[RAW DATA Boundary: Start]

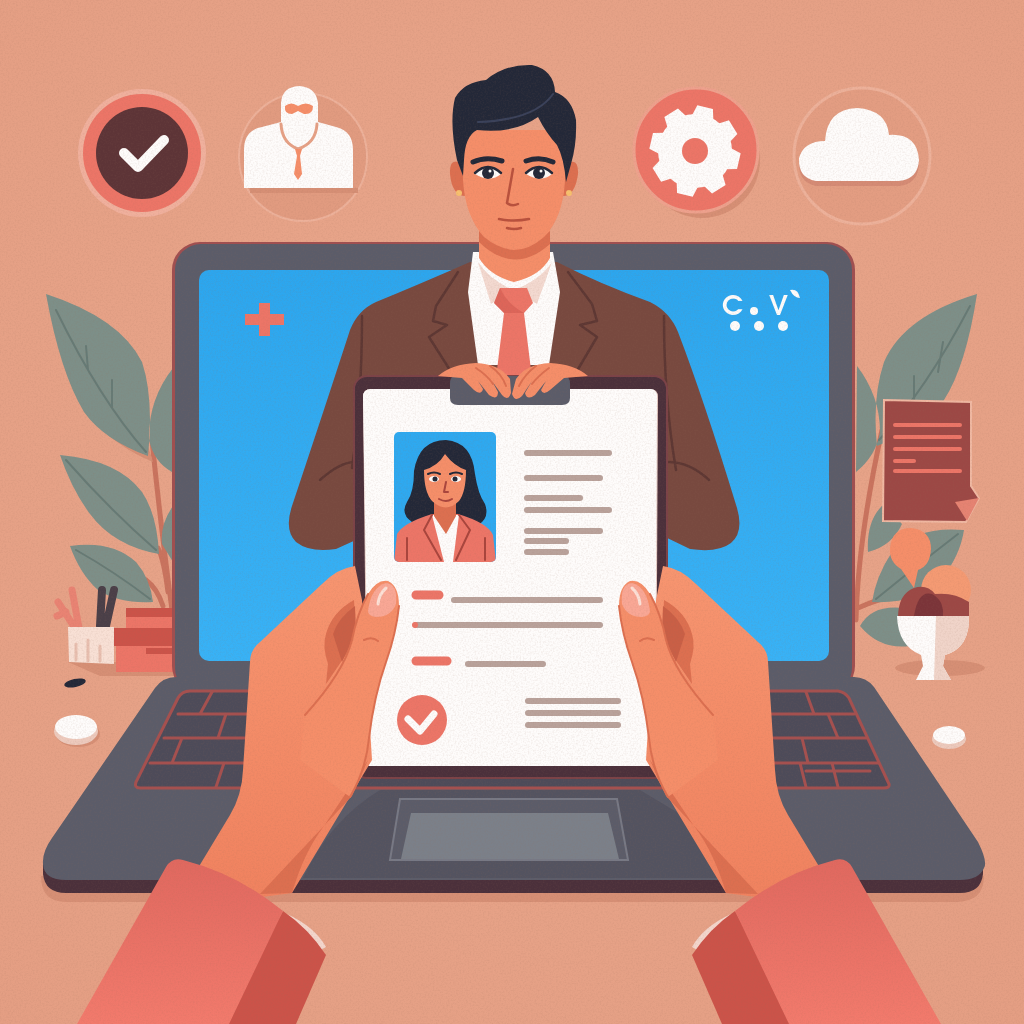
<!DOCTYPE html>
<html lang="en">
<head>
<meta charset="utf-8">
<title>Online CV review</title>
<style>
:root{--sand:#e6a186;--sand-dark:#d68f75;--coral:#ec7567;--coral-dark:#cb5349;--skin:#f58e69;--skin-dark:#dc6f50;--slate:#5b5c69;--slate-dark:#4d4b59;--plum:#4b303b;--sky:#2ea9f0;--suit:#78493f;--suit-dark:#5d3733;--leaf:#7d8f88;--leaf-dark:#667a75;--ink:#232838;--paper:#fefcfb;--taupe:#b9a29b;--maroon:#9c4845}
html,body{margin:0;width:1024px;height:1024px;overflow:hidden;background:var(--sand)}
svg{display:block}
.sand-dark{fill:var(--sand-dark)}.coral{fill:var(--coral)}.coral-dark{fill:var(--coral-dark)}.skin{fill:var(--skin)}.skin-dark{fill:var(--skin-dark)}.slate{fill:var(--slate)}.slate-dark{fill:var(--slate-dark)}.plum{fill:var(--plum)}.sky{fill:var(--sky)}.suit{fill:var(--suit)}.leaf{fill:var(--leaf)}.ink{fill:var(--ink)}.paper{fill:var(--paper)}.maroon{fill:var(--maroon)}
.line{fill:none;stroke-linecap:round;stroke-linejoin:round}
.text-line{stroke:var(--taupe);stroke-width:6}
.accent-line{stroke:var(--coral);stroke-width:9}
.crease{stroke:var(--skin-dark);stroke-width:2}
.seam{stroke:var(--suit-dark);stroke-width:2.5}
.vein{stroke:var(--leaf-dark);stroke-width:2}
.stem{stroke:#c9735e;stroke-width:5}
.key-line{stroke:#a5504f;stroke-width:3}
.cv{font:700 27px "TeX Gyre Adventor",Lato,sans-serif;fill:var(--paper)}
</style>
</head>
<body>
<svg width="1024" height="1024" viewBox="0 0 1024 1024" role="img" aria-label="Hands holding a CV on a clipboard in front of a laptop, with a man in a suit on the screen">
<defs>
<radialGradient id="backdrop" cx=".5" cy=".45" r=".75"><stop offset="0" stop-color="#e9a78c"/><stop offset="1" stop-color="#e49e83"/></radialGradient>
<linearGradient id="skin-tone" x1="0" y1="0" x2="0" y2="1"><stop offset="0" stop-color="#f79570"/><stop offset="1" stop-color="#f0825f"/></linearGradient>
<linearGradient id="sleeve-tone" x1="0" y1="0" x2="0" y2="1"><stop offset="0" stop-color="#e0685f"/><stop offset="1" stop-color="#f27a6c"/></linearGradient>
<linearGradient id="screen-tone" x1="0" y1="0" x2="0" y2="1"><stop offset="0" stop-color="#2ca6ee"/><stop offset="1" stop-color="#38b2f6"/></linearGradient>
<filter id="grain" x="0" y="0" width="1" height="1"><feTurbulence type="fractalNoise" baseFrequency=".6" numOctaves="2"/><feColorMatrix values="0 0 0 0 .3  0 0 0 0 .15  0 0 0 0 .1  0 0 0 1.2 -.5"/></filter>
<clipPath id="portrait-frame"><rect x="394" y="432" width="102" height="130" rx="5"/></clipPath>
<path id="gear-tooth" d="M-11-34L-8-45H8L11-34Z"/>
<g id="forearm">
<path fill="url(#skin-tone)" d="M198 868L230 815Q242 795 243 770L250 662Q250 650 260 642L322 584Q338 568 355 566L362 600L372 760L292 893L262 897Z"/>
<path class="skin-dark" d="M354 600Q332 612 326 634Q322 646 328 664L326 684L356 640Z"/>
<path fill="#c95f46" d="M355 606Q338 618 333 634L342 662L356 632Z"/>
<path class="skin-dark" d="M260 894L352 796L368 760L324 826Q304 852 292 893Z"/>
<path class="skin" d="M305 715Q344 672 352 640Q357 614 368 594Q377 579 388 581Q399 586 399 606Q396 634 386 662Q374 696 369 738Q366 770 350 797L300 760Z"/>
<path class="line crease" d="M305 715Q344 672 352 640Q357 614 368 594M399 606Q396 634 386 662Q374 696 369 738Q366 770 350 797M364 640Q372 636 378 641"/>
<path fill="#f9a795" d="M368 611Q371 587 386 583Q398 584 396 604Q391 617 376 617Q368 616 368 611Z"/>
<path class="line" stroke="#fde0d6" stroke-width="3" d="M378 604Q379 594 386 588"/>
<path fill="#f3d6cc" d="M287 914Q315 927 326 947L319 951Z"/>
<path class="coral-dark" d="M283 911Q308 928 326 955L296 1024H222Z"/>
<path fill="url(#sleeve-tone)" d="M77 1024L166 867Q172 857 183 860Q238 874 283 911L229 1024Z"/>
</g>
<g id="eye"><path class="paper" d="M-13 1Q0-12 13 1Q2 10-13 1Z"/><circle class="ink" r="6"/><circle class="paper" cx="2" cy="-2" r="1.5"/><path class="line" stroke="#232838" stroke-width="2.5" d="M-13 0Q0-12 13 0"/></g>
</defs>

<rect id="background" width="1024" height="1024" fill="url(#backdrop)"/>

<g id="check-badge">
<circle cx="142" cy="153" r="64" fill="#f0b09d"/><circle class="coral" cx="142" cy="153" r="59"/><circle cx="142" cy="153" r="46" fill="#5d3437"/>
<path class="line" stroke="#fefcfb" stroke-width="10" d="M124 153L138 167L164 140"/>
</g>
<g id="person-badge">
<circle cx="303" cy="157" r="64" fill="#e19b80" stroke="#edb19a" stroke-width="2"/>
<path class="sand-dark" d="M250 188H358V193H250Z"/>
<path class="paper" d="M244 188V150Q244 130 262 127L281 122V103Q282 87 299 86Q316 87 318 103V122L336 127Q353 131 353 150V188Z"/>
<path class="line" stroke="#e6a186" stroke-width="3" d="M281 124Q282 143 298 149Q316 143 317 124"/>
<path class="skin" d="M285 106Q291 101 298 106Q306 101 313 106Q313 115 304 114L298 111L292 114Q284 114 285 106ZM295 149H302L300 156L302 174L298 180L294 174L297 156Z"/>
</g>
<g id="gear-badge">
<circle class="sand-dark" cx="702" cy="160" r="58"/><circle class="coral" cx="696" cy="150" r="62" stroke="#eea18d" stroke-width="3"/>
<g class="paper" transform="translate(695 151)"><circle r="37"/>
<use href="#gear-tooth" transform="rotate(13)"/><use href="#gear-tooth" transform="rotate(58)"/><use href="#gear-tooth" transform="rotate(103)"/><use href="#gear-tooth" transform="rotate(148)"/><use href="#gear-tooth" transform="rotate(193)"/><use href="#gear-tooth" transform="rotate(238)"/><use href="#gear-tooth" transform="rotate(283)"/><use href="#gear-tooth" transform="rotate(328)"/></g>
<circle class="coral" cx="695" cy="151" r="13"/>
</g>
<g id="cloud-badge">
<circle cx="862" cy="156" r="68" fill="#e39d82" stroke="#edb19a" stroke-width="3"/>
<path id="cloud" fill="#d58b75" d="M816 186Q798 182 799 162Q804 144 825 144Q827 112 857 111Q887 113 889 138Q917 136 919 162Q919 184 899 186Z"/>
<path class="paper" d="M816 181Q798 178 799 158Q804 141 825 141Q827 109 857 108Q887 110 889 135Q917 133 919 160Q918 179 899 181Z"/>
</g>

<g id="left-plant">
<path class="line stem" d="M172 610Q160 520 152 440M168 592Q164 560 158 548M163 606Q157 588 146 580"/>
<path class="sand-dark" d="M56 305Q70 400 104 432Q128 452 153 462L140 420Z"/>
<path class="leaf" d="M46 294Q120 318 142 362Q154 398 148 456Q104 440 84 412Q60 372 46 294ZM60 455Q118 460 142 492Q157 514 159 554Q114 546 90 514Q72 490 60 455ZM70 546Q112 540 136 562Q150 578 153 602Q120 604 98 590Q80 574 70 546ZM173 368Q148 400 149 440Q154 462 172 472ZM173 506Q160 524 162 544L173 562Z"/>
<path class="line vein" d="M56 310Q100 400 146 452M88 370L86 346M112 408V380M66 460Q110 510 156 550M76 550Q115 572 150 599"/>
</g>
<g id="right-plant">
<path class="line stem" d="M856 620Q858 540 882 430M858 608Q880 598 896 596"/>
<path class="leaf" d="M977 294Q904 316 884 362Q872 398 877 446Q924 428 944 400Q966 366 977 294ZM857 366Q880 396 880 432Q876 456 856 472ZM964 530Q916 526 892 552Q876 576 872 602Q920 604 942 578Q960 556 964 530ZM884 504Q866 520 868 552Q892 546 902 524ZM860 626Q872 604 904 608L910 646Q880 650 860 626Z"/>
<path class="line vein" d="M970 306Q926 390 879 440M938 372L943 342M914 404L914 376M958 534Q916 566 876 599"/>
</g>

<g id="desk-items">
<path class="sand-dark" d="M68 662H176V676H100Z"/>
<path class="line" stroke="#e98373" stroke-width="7" d="M75 628L58 602M79 628L72 590M66 612L57 616"/>
<path class="line" stroke="#4a3f48" stroke-width="8" d="M100 626L102 590M106 626L114 590"/>
<path fill="#f8e0d5" d="M68 627H114V664L69 662Z"/><path class="line" stroke="#e8bfb0" stroke-width="3" d="M76 644V660M88 640V661M100 646V661"/>
<path class="coral" d="M126 608H174V672H116V628H126Z"/><path class="coral-dark" d="M126 608H174V617H126ZM114 628H174V646H114ZM146 648H174V654H146Z"/>
<ellipse class="ink" cx="75" cy="683" rx="11" ry="4" transform="rotate(-12 75 683)"/>
<ellipse class="sand-dark" cx="78" cy="734" rx="22" ry="13"/><ellipse cx="76" cy="731" rx="22" ry="14" fill="#edcabd"/><ellipse class="paper" cx="76" cy="727" rx="21" ry="12"/>
<ellipse cx="949" cy="739" rx="17" ry="10" fill="#edcabd"/><ellipse class="paper" cx="949" cy="735" rx="16" ry="9"/>
</g>
<g id="wall-note">
<path class="maroon" d="M884 400L971 402V486L979 498L966 522L883 521Z" stroke="#f0b8a2" stroke-width="2"/>
<path fill="#e68372" d="M955 502L979 498L967 521Z"/>
<path class="line" stroke="#ec7567" stroke-width="4" d="M895 425H960M895 437H960M895 449H960M895 461H914M895 471H960"/>
</g>
<g id="ice-cream-cup">
<ellipse class="sand-dark" cx="940" cy="668" rx="45" ry="8"/>
<circle cx="946" cy="590" r="25" fill="#f49a73"/>
<path class="skin" d="M890 548Q892 528 911 528Q931 530 931 549Q930 566 918 570L914 588L901 569Q889 562 890 548Z"/>
<path class="maroon" d="M898 618Q898 594 914 588Q927 584 935 594Q954 592 969 602V618Z"/><path fill="#7b3439" d="M914 616Q918 590 932 594Q944 600 943 616Z"/>
<path class="paper" d="M897 616H969Q970 648 945 655L943 666L951 680H916L923 666L921 655Q898 646 897 616Z"/>
<path fill="#f0d4c9" d="M936 616H969Q970 648 945 655L943 666L951 680H934Z"/>
</g>

<g id="laptop-screen">
<rect x="172" y="242" width="683" height="452" rx="28" fill="#a04f50"/>
<rect class="slate" x="175" y="244" width="677" height="450" rx="26"/>
<rect x="199" y="270" width="630" height="391" rx="10" fill="url(#screen-tone)"/>
<path class="coral" d="M259 303H270V314H284V325H270V336H259V325H245V314H259Z"/>
<text class="cv" x="722" y="315">C</text><text class="cv" x="769" y="315">V</text>
<g class="paper"><circle cx="754" cy="311" r="4"/><circle cx="735" cy="326" r="5"/><circle cx="759" cy="326" r="5"/><circle cx="783" cy="326" r="5"/><path d="M790 290Q798 288 800 298Q794 298 790 290Z"/></g>
</g>

<g id="laptop-base">
<path class="sand-dark" d="M41 876H984Q984 902 956 902H66Q41 902 41 876Z"/>
<path class="plum" d="M43 860H983V874Q981 893 960 893H66Q45 893 43 874Z"/>
<path class="slate" d="M176 677H854Q866 677 874 687L978 842Q988 862 984 868Q979 880 960 880H66Q44 880 43 864Q42 852 52 838L155 688Q163 677 176 677Z"/>
<path id="keyboard" class="slate-dark" d="M190 691H838Q845 692 849 698L889 784Q890 788 884 788H140Q134 788 136 782L178 698Q182 691 190 691Z" stroke="#a5504f" stroke-width="3"/>
<path class="line key-line" d="M178 714H250M164 738H250M150 763H250M770 714H854M770 738H866M770 763H878M212 692L200 714M182 738L172 763M226 714L218 738M224 763L216 787M806 692L814 714M828 714L838 738M802 738L808 763M800 763L806 787M832 763L838 787M806 771H870"/>
<path class="slate-dark" d="M303 878Q330 820 380 790H640L690 820L730 878Z" opacity=".5"/>
<path class="slate" d="M400 799H617L628 860H390Z" stroke="#777985" stroke-width="2"/>
<path fill="#7b8089" d="M411 813H608L619 859H401Z"/>
</g>

<g id="man">
<path class="suit" d="M470 262Q420 284 376 302Q358 310 350 330Q328 398 292 506Q284 530 296 542Q310 553 336 549L400 520H630L690 549Q718 553 731 543Q744 532 737 508Q704 400 678 332Q670 312 650 302Q600 284 557 262Z"/>
<path class="line seam" d="M362 316Q362 400 352 468M664 316Q664 400 676 470M320 480Q340 462 355 462M709 480Q690 462 668 462"/>
<path class="paper" d="M473 252L468 292L478 365H549L560 292L553 252Z"/>
<path class="line seam" d="M458 272L436 306L433 321L447 325L429 337L455 378M568 272L592 304L597 321L580 325L597 337L574 376"/>
<path class="skin" d="M479 225H550V258Q540 276 514 282Q490 276 479 258Z"/>
<path class="skin-dark" d="M479 231Q514 264 550 231V244Q514 276 479 242Z"/>
<path fill="#f3d9d0" d="M478 262Q490 280 513 290L491 304ZM552 262Q540 280 514 290L537 304Z"/>
<path class="coral" d="M500 288H527L533 303L524 313L532 378H496L504 313L494 303Z"/><path class="coral-dark" d="M504 313L494 303L500 288Q507 304 524 313Z" opacity=".45"/>
<path class="skin-dark" d="M461 163Q449 157 450 174Q452 196 466 196ZM566 163Q579 157 578 174Q575 196 563 196Z"/>
<circle cx="459" cy="193" r="3" fill="#f8c06e"/><circle cx="569" cy="193" r="3" fill="#f8c06e"/>
<path class="skin" d="M462 130H566L565 180Q563 218 544 237Q529 250 514 250Q499 249 484 237Q465 216 463 180Z"/>
<path class="ink" d="M457 160Q449 122 455 98Q464 82 486 80Q505 64 532 65Q554 70 555 92Q572 98 576 120Q577 144 571 164L566 182Q564 158 557 145Q546 133 538 117Q514 134 477 130Q465 136 464 160L463 176Z"/>
<path class="line" stroke="#39415a" stroke-width="2" d="M478 122Q535 120 553 94"/>
<path class="line" stroke="#232838" stroke-width="5" d="M473 162Q486 156 502 161M526 161Q540 156 553 162"/>
<use href="#eye" x="488" y="173"/><use href="#eye" x="539" y="173"/>
<path class="line" stroke="#b9513d" stroke-width="2.5" d="M513 169L507 203Q512 207 518 204M499 219Q514 222 529 219M507 228Q514 230 521 228"/>
</g>

<g id="clipboard">
<rect class="plum" x="354" y="376" width="313" height="402" rx="13" stroke="#7b4247" stroke-width="2"/>
<path fill="#e5cac3" d="M363 397Q363 389 371 389H650Q658 389 658 397L656 766H367Z"/>
<path class="paper" d="M363 397Q363 389 371 389H650Q657 389 657 397L640 610L654 766H371L392 610Z"/>
<path class="paper" d="M363 397H657L655 766H369Z"/>
<path class="slate" d="M455 376H564Q570 376 570 384V398Q570 405 562 405H458Q450 405 450 398V384Q450 376 455 376Z"/>
<g id="gripping-fingers">
<path class="skin" d="M438 376Q452 364 476 363Q500 364 510 379L511 393Q508 402 502 395L492 381L498 392Q498 401 489 395L478 381L483 389Q481 396 474 390L462 378ZM588 376Q574 364 550 363Q526 364 516 379L512 394Q515 403 522 396L532 381L525 393Q527 401 535 395L546 381L541 390Q543 396 550 390L564 378Z"/>
<path class="line crease" d="M476 368Q488 376 493 384M490 366Q502 374 506 386M549 368Q538 376 532 384M536 366Q525 374 519 386"/>
</g>
<g id="candidate-portrait" clip-path="url(#portrait-frame)">
<rect class="sky" x="394" y="432" width="102" height="130"/>
<path class="ink" d="M414 471Q419 440 446 440Q472 442 475 474Q478 494 485 504Q490 518 478 525L412 522Q400 514 407 502Q414 492 414 471Z"/>
<path class="coral" d="M394 562L397 534Q403 523 432 514H458Q488 523 493 535L496 562Z"/>
<path class="paper" d="M432 515L444 562H453L459 515Z"/>
<path class="skin-dark" d="M434 496H456V516L446 534L434 516Z"/>
<path class="skin" d="M424 470Q438 466 445 454Q454 466 466 470Q466 492 459 501Q446 514 432 501Q424 492 424 470Z"/>
<path class="line" stroke="#a9453d" stroke-width="2" d="M432 515L424 530L441 560M459 515L470 530L456 560M407 538V560M485 538V560M446 482L444 492H448M439 499Q446 503 452 499"/>
<path class="line" stroke="#232838" stroke-width="2" d="M428 474Q434 471 440 474M450 474Q456 471 462 474"/>
<g class="paper"><ellipse cx="434" cy="479" rx="5" ry="3"/><ellipse cx="456" cy="479" rx="5" ry="3"/></g><circle class="ink" cx="435" cy="479" r="2.5"/><circle class="ink" cx="455" cy="479" r="2.5"/>
</g>
<path class="line text-line" d="M527 453H609M527 478H600M527 498H580M527 510H609M527 531H600M527 541H566M527 552H566M454 600H600M416 625H600M468 664H543M528 701H618M528 713H618M528 725H618"/>
<path class="line accent-line" d="M416 595H439M416 661H447"/><circle class="coral" cx="415" cy="625" r="3"/>
<circle class="coral" cx="422" cy="720" r="25"/><path class="line" stroke="#fefcfb" stroke-width="7" d="M408 719L420 731L434 714"/>
</g>

<g id="holding-hands"><use href="#forearm"/><use href="#forearm" transform="translate(1018 0) scale(-1 1)"/></g>
<rect id="paper-grain" width="1024" height="1024" filter="url(#grain)" opacity=".22"/>
</svg>
</body>
</html>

[RAW DATA Boundary: End]

§ ACTIVITY
Write out, from the lines above, only those from the line with "225H550V258Q540 276 514" to the line with "130H566L565 180Q563 218", exactly as given, including the first and the last.

§ EXERCISE ANSWER
<path class="skin" d="M479 225H550V258Q540 276 514 282Q490 276 479 258Z"/>
<path class="skin-dark" d="M479 231Q514 264 550 231V244Q514 276 479 242Z"/>
<path fill="#f3d9d0" d="M478 262Q490 280 513 290L491 304ZM552 262Q540 280 514 290L537 304Z"/>
<path class="coral" d="M500 288H527L533 303L524 313L532 378H496L504 313L494 303Z"/><path class="coral-dark" d="M504 313L494 303L500 288Q507 304 524 313Z" opacity=".45"/>
<path class="skin-dark" d="M461 163Q449 157 450 174Q452 196 466 196ZM566 163Q579 157 578 174Q575 196 563 196Z"/>
<circle cx="459" cy="193" r="3" fill="#f8c06e"/><circle cx="569" cy="193" r="3" fill="#f8c06e"/>
<path class="skin" d="M462 130H566L565 180Q563 218 544 237Q529 250 514 250Q499 249 484 237Q465 216 463 180Z"/>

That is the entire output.